How to complete this task »
Find every line with the string "alpha" in the material below and copy it.

Data to use »
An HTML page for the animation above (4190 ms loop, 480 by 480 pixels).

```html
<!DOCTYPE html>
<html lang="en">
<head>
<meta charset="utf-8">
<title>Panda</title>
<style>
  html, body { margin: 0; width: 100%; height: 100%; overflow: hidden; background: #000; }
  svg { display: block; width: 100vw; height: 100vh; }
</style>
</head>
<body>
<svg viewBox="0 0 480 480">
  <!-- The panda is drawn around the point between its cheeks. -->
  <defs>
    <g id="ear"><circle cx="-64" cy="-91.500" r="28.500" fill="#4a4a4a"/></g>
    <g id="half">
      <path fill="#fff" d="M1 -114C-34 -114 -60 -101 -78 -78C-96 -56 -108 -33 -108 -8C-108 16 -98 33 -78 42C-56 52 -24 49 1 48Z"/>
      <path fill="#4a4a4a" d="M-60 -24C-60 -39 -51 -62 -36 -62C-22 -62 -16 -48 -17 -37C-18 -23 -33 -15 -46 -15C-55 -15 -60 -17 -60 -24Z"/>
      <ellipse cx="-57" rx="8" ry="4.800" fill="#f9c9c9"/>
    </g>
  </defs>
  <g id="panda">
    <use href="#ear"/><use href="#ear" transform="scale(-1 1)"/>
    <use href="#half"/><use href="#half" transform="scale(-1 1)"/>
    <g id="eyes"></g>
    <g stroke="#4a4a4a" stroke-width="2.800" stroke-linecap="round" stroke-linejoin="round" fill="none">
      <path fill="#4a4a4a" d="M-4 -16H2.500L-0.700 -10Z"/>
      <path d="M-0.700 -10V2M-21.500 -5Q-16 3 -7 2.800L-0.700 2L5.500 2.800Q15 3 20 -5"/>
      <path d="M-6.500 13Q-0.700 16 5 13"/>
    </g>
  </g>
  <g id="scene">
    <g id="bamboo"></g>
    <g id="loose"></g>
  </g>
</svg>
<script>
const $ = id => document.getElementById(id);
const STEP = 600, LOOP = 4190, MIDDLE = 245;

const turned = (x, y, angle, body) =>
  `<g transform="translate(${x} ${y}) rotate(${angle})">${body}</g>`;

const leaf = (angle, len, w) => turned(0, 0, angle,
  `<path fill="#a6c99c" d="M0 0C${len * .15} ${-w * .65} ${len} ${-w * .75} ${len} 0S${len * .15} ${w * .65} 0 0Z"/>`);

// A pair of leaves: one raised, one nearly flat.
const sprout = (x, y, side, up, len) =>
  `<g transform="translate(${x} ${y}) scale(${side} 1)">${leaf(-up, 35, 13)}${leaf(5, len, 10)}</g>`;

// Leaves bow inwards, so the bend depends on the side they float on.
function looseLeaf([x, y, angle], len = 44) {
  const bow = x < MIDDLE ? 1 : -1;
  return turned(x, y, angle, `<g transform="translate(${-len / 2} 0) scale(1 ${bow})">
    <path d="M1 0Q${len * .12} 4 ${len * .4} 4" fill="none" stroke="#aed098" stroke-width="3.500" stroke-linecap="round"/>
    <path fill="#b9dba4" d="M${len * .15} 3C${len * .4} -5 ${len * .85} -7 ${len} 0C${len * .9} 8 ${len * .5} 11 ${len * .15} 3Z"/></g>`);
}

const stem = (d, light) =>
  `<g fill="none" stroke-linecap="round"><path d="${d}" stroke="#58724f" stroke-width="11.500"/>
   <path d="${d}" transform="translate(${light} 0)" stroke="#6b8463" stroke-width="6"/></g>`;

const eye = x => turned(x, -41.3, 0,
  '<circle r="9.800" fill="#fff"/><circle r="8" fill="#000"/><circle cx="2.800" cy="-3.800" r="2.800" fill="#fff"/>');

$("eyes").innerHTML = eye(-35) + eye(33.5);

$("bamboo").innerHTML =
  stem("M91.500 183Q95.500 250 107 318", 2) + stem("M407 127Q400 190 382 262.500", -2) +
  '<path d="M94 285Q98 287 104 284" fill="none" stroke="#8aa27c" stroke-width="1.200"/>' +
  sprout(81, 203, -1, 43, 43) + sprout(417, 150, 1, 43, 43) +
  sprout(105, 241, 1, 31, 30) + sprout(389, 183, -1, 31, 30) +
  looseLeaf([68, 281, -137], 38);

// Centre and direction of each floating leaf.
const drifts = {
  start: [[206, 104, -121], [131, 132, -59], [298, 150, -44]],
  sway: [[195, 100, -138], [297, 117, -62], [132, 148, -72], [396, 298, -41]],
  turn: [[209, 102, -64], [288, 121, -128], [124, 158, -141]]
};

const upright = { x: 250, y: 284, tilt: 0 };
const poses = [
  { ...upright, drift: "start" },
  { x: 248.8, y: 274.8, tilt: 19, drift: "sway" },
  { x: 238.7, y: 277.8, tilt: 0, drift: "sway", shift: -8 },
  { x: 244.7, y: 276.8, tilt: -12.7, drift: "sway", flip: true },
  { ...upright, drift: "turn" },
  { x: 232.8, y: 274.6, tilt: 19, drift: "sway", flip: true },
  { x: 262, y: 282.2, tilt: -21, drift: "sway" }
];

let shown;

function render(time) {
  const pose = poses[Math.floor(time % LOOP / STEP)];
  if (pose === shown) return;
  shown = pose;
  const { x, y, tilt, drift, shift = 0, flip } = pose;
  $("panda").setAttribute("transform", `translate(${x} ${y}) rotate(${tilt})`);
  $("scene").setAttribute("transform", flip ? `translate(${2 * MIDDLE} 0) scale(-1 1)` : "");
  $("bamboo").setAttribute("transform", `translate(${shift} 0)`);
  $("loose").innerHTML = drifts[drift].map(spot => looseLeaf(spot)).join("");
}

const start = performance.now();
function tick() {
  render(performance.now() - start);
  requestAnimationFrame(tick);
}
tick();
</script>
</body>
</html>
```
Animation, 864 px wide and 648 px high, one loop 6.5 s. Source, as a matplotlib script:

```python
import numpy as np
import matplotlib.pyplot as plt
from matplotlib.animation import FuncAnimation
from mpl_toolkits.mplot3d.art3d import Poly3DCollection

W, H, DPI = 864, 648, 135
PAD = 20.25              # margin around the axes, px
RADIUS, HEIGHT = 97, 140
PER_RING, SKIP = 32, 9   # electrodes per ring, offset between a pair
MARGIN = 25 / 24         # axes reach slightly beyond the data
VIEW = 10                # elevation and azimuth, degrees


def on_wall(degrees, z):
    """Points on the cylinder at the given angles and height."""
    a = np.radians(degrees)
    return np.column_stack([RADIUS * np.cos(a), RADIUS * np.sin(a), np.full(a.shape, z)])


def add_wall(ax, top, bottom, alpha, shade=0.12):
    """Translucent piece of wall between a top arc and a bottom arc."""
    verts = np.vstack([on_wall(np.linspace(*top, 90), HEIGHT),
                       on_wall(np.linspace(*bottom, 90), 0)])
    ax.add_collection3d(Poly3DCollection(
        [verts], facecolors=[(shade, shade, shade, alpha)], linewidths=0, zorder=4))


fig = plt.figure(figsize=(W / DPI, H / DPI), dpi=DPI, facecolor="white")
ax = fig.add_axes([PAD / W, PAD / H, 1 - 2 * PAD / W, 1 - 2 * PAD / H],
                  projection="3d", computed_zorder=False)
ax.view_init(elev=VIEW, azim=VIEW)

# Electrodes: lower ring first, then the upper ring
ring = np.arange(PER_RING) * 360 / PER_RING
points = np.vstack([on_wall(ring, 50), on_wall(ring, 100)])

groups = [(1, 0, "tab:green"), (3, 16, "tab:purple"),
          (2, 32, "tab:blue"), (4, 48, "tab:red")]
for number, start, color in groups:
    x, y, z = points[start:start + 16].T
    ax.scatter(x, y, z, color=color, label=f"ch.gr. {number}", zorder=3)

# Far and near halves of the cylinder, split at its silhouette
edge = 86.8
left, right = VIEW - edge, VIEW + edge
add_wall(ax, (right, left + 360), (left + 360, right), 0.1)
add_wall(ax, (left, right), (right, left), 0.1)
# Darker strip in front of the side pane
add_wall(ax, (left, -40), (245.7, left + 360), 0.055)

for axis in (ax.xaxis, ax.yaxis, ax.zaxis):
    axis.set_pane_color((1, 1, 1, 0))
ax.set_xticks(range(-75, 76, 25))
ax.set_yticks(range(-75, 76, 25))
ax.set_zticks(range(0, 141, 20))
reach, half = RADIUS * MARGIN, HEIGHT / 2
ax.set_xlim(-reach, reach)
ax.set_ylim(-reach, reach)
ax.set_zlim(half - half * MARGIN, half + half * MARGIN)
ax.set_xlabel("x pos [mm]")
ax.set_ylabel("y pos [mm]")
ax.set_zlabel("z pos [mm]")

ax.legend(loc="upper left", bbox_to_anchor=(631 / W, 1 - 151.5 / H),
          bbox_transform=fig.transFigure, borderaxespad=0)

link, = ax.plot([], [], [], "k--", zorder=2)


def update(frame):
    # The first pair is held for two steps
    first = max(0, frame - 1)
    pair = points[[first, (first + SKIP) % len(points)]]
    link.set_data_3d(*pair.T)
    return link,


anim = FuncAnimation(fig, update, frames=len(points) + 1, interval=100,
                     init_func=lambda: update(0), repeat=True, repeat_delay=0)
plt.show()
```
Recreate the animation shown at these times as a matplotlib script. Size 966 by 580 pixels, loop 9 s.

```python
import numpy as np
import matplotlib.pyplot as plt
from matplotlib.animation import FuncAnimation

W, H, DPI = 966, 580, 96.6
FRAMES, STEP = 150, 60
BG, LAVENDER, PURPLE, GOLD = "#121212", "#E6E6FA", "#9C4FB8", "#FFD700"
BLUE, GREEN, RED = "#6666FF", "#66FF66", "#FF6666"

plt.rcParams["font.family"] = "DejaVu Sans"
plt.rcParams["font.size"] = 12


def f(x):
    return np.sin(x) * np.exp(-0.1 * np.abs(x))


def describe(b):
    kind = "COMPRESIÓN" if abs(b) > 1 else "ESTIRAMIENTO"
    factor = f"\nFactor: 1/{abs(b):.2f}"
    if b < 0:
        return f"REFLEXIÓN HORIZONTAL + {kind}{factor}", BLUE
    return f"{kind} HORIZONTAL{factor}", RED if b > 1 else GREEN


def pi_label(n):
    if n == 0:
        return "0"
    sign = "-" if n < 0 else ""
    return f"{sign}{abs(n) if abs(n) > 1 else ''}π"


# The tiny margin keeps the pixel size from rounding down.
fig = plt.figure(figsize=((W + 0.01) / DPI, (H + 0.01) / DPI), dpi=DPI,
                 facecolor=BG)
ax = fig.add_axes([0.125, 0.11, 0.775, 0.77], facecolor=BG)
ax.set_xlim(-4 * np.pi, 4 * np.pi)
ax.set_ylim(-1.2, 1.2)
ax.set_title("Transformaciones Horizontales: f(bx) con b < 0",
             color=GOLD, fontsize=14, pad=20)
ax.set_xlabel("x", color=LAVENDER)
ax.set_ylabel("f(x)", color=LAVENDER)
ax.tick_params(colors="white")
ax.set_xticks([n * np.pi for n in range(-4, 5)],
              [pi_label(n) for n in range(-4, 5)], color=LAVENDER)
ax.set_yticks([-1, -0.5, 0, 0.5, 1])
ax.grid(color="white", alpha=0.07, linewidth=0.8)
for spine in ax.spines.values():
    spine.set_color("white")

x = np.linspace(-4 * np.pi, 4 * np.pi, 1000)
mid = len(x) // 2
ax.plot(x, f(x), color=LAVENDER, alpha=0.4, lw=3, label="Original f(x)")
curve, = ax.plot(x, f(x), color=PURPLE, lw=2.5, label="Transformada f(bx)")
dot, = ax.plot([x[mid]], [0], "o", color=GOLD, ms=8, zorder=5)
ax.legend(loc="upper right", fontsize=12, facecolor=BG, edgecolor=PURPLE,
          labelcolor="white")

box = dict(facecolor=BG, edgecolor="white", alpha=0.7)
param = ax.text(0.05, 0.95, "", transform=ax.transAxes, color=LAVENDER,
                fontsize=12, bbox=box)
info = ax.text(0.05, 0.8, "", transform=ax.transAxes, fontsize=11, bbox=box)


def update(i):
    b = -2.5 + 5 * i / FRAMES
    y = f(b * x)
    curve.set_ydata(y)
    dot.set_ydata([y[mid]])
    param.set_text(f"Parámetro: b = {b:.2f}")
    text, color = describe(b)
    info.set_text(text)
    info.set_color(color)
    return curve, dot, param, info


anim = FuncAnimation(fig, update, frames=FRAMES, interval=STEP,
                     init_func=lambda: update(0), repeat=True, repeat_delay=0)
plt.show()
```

Exercise solution »
def add_wall(ax, top, bottom, alpha, shade=0.12):
        [verts], facecolors=[(shade, shade, shade, alpha)], linewidths=0, zorder=4))
ax.grid(color="white", alpha=0.07, linewidth=0.8)
ax.plot(x, f(x), color=LAVENDER, alpha=0.4, lw=3, label="Original f(x)")
box = dict(facecolor=BG, edgecolor="white", alpha=0.7)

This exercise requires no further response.